> Perhaps this is a technique that I don't understand here, as I thought that
> 'python' command should be found in the default path. (Cf. my previous
> email of July 22)

We could run a query similar to the following:

select transform(*)
using '/home/path/to/conda/bin/python3 /home/path/to/scripts/transform.py'
from ...

> > While using a single volume is possible, I'm still not liking the
> > changes it would require on our client system. As a result, I think
> > I'm going to first try post-processing run.yaml to add the needed PVs,
> > PVCs and mounts.
> >
>
> Sounds good.

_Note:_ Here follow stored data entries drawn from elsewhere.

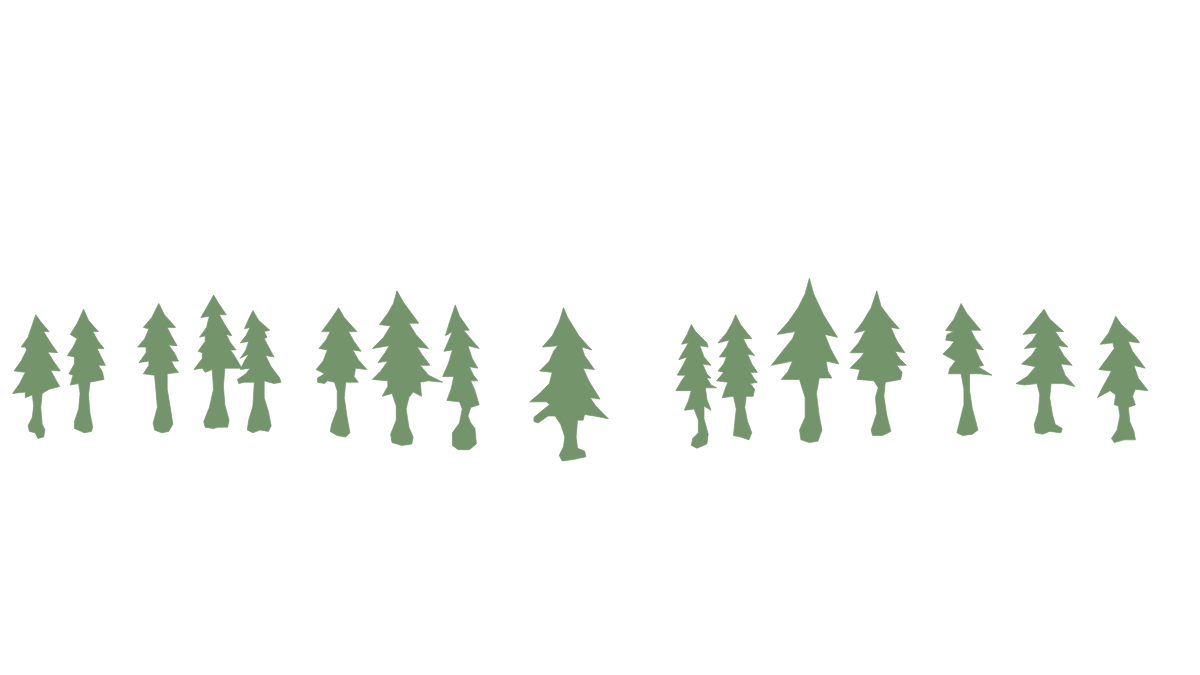
<!DOCTYPE html>
<html lang="en">
<head>
<meta charset="utf-8">
<title>Row of pine trees</title>
<style>
  :root {
    --paper: #ffffff;
    --pine: #74946c;
  }
  html, body { margin: 0; background: var(--paper); overflow: hidden; }
  .canvas { display: block; width: 1200px; height: 675px; background: var(--paper); }
  .treeline { fill: var(--pine); stroke: var(--pine); stroke-width: .5; stroke-linejoin: round; }
</style>
</head>
<body>
<svg class="canvas" viewBox="0 0 854 480.375" role="img" aria-label="A row of sixteen green pine tree silhouettes">
  <g class="treeline">
    <g id="left-grove">
      <path d="M25.5 224L29 229L35 236L31 236L36 244L41 251L34 250.500L38 257L43 264L36 263.500L39 269L42.500 275L35 277L30 280L29 290L30 302L32 306L31 311L27 312L25 308L21 307L20 303L23 297L24 289L23 281L18 283L18 279L9 280L14 273L18 265L10 264L15 257L19 249L18 247L15 247L20 240L22 234Z"/>
      <path d="M59.500 220L63 228L70 236L66 236L70 243L74 248L69 248L72 254L75 260L70 260L73 265L74 270L64 272L63 281L64 294L66 304L65 307L60 308L53 305L53 300L56 291L57 280L56 273L50 274L52 267L49 266L53 259L53 254L48 253L52 247L55 241L50 238L55 230Z"/>
      <path d="M113 216L117 224L125 233L119 233L122 239L126 246L120 245.500L124 251L127 257L122 257L124 261L127 265L119 266L119 277L121 289L123 302L120 307L115 308L110 306L109 301L112 290L111 278L110 267L102 266L106 260L106 257L99 258L104 251L104 247L98 247L103 241L106 234L102 233L108 226Z"/>
      <path d="M152 210L155 215L161 224L156 224L160 231L165 239L161 238L164 244L168 249L164 249L168 255L172 262L160 262L159 275L160 288L163 299L162 304L155 304L152 305L146 304L145 300L149 290L152 277L151 263L146 265L144 262L138 263L144 255L144 251L141 250L146 243L146 239L142 240L147 233L149 225L143 226L147 219Z"/>
      <path d="M180 221L184 228L192 235L188 236L190 240L188 241L195 254L189 253L193 261L199 269L200 272L195 273L188 271L188 283L191 293L193 303L191 307L185 306L180 308L176 306L177 299L180 289L181 272L174 272L170 273L169 270L175 266L178 262L171 263L174 257L177 252L171 255L175 249L177 243L171 244L175 239L178 233L174 234L177 227Z"/>
    </g>
    <g id="middle-left-grove">
      <path d="M241 219L245 226L254 236L248 236L252 243L257 250L251 249L255 256L261 263L253 262L252 268L255 272L246 272L245 283L247 297L249 308L246 311L240 310L235 307L236 302L240 291L240 278L238 272L233 271L231 273L226 272L226 269L231 266L225 263L230 257L233 249L227 248L232 242L235 236L229 236L235 228Z"/>
      <path d="M282.500 207L287 215L298 230L291 230L296 238L305 248L297 247L300 252L306 260L299 260L305 267L315 272L305 271L299 272L300 282L294 279L291 283L289 291L291 304L294 311L293 316L286 317L279 315L278 309L282 299L282 289L279 280L272 282L276 275L276 271L265 270L271 264L276 257L269 258L274 251L277 246L265 248L273 240L278 232L270 231L276 223L280 216Z"/>
      <path d="M324 217L327 225L334 235L330 235L335 241L341 248L333 246L336 255L340 262L334 261L337 267L340 271L335 271L338 278L341 288L335 290L333 296L335 301L338 305L339 316L334 320L326 320L322 317L322 308L327 301L329 291L327 286L318 285L321 277L323 268L315 268L319 259L322 249L316 250L319 243L322 236L317 239L320 229Z"/>
    </g>
    <path id="center-pine" d="M401 219L404 226L412 239L421 249L414 247L416 253L423 263L415 262L419 271L427 284L420 283L424 289L433 298L423 296L416 295L415 299L411 299L410 311L411 319L416 321L417 325L408 327L400 328L398 324L401 318L402 311L399 302L395 296L390 296L383 301L380 300L380 297L391 288L389 286L377 286L384 280L391 273L393 265L384 264L391 257L394 250L397 246L386 247L393 239L398 229Z"/>
    <g id="middle-right-grove">
      <path d="M492 231L495 236L503 244L504 247L498 246L501 254L506 260L500 259L503 266L506 269L503 269L506 274L510 276L502 276L503 284L506 292L501 289L501 298L504 309L503 316L496 319L492 317L493 312L497 308L497 299L494 291L487 292L490 285L492 278L481 278L485 271L488 267L482 267L486 260L489 254L483 256L487 249L490 244L485 245L489 238Z"/>
      <path d="M523.500 224L527 231L535 241L529 241L532 247L537 253L532 252L535 259L539 265L534 265L537 270L539 272L534 273L537 277L536 282L531 282L530 290L532 300L535 308L533 313L527 311L522 310L523 300L524 291L522 282L514 283L516 277L518 272L510 271L515 265L511 264L515 259L517 254L512 254L517 247L519 242L511 244L517 237L521 230Z"/>
      <path d="M576 198L579 209L586 224L596 240L587 238L591 248L597 259L588 257L589 264L592 269L583 269L581 280L583 296L585 306L582 314L576 315L570 313L569 306L573 297L573 283L569 270L556 270L561 264L564 257L549 260L556 251L564 241L566 236L553 238L561 229L568 219L573 209Z"/>
      <path d="M624 207L627 218L633 226L640 234L634 233L638 242L644 251L637 250L640 255L645 260L638 260L642 265L641 270L630 272L629 282L631 295L634 307L628 310L621 310L620 306L624 294L623 283L625 276L622 271L610 270L612 263L605 262L612 255L615 251L605 251L611 244L616 235L608 237L614 229L620 219Z"/>
    </g>
    <g id="right-grove">
      <path d="M684 216L688 223L698 235L691 235L694 241L700 249L694 248L697 255L700 260L696 261L706 267L697 266L690 266L690 278L692 291L696 306L692 309L685 310L681 308L683 300L686 288L686 277L684 266L675 266L676 262L680 257L671 252L676 247L679 243L673 242L674 238L679 236L673 235L679 227Z"/>
      <path d="M743 220L747 227L757 236L751 236L755 242L760 247L753 246L757 253L763 260L755 259L758 267L765 275L757 273L748 273L747 283L749 295L751 302L756 305L755 308L747 307L742 309L737 308L736 302L739 293L740 281L738 273L729 274L723 273L731 268L737 261L727 259L734 253L738 247L729 248L735 242L738 237L728 238L735 230Z"/>
      <path d="M794 225L798 231L809 241L811 244L803 243L806 250L815 262L807 260L810 269L817 278L808 277L806 282L808 288L803 290L804 300L807 307L808 313L800 313L793 315L791 312L795 306L797 296L796 289L793 288L794 281L790 278L781 283L785 275L789 268L791 264L782 263L788 255L793 248L792 244L783 245L789 237L792 230Z"/>
    </g>
  </g>
</svg>
</body>
</html>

For mouning multiple PVCs on HiveServer2, you could update
> run.yaml after executing ts-node. For mounting multiple PVCs on worker
> Pods, we discussed a (somewhat ugly) technique in the previous email (July
> 24).

I have the editing of run.yaml working to add 2, new, pv/pvcs.

> *You can also mount several PersistentVolumes. Either you could rebuild the
> Docker image from scratch after updating mr3-setup.sh, or use an ugly hack
> like (with /foo/bar1, /foo/bar2, /foo/bar3 in Docker
> image):WORK_DIR_PERSISTENT_VOLUME_CLAIM=pvc1WORK_DIR_PERSISTENT_VOLUME_CLAIM_MOUNT_DIR=/foo/bar1,pvc2=/foo/bar2,pvc3=/foo/bar3*
>
> However, if you would like to see an extension of MR3 for facilitating
> mounting multiple PVCs, please let me know your spec and we will try to
> implement it.

We are an anachronism in still needing transforms. The only other
possible use for arbitrary, NFS mounts I can think of right now is to
pass files by name into Hive UDFs. I you think that's useful to other
users, feel free to add it to your TODO list. We have a viable work
around so I wouldn't make it a high priority. Our spec would simply
be a list of tuples including server IP/hostname, remote directory,
local directory and read-write/read-only indication.
Reply all
Reply to author
Forward
0 new messages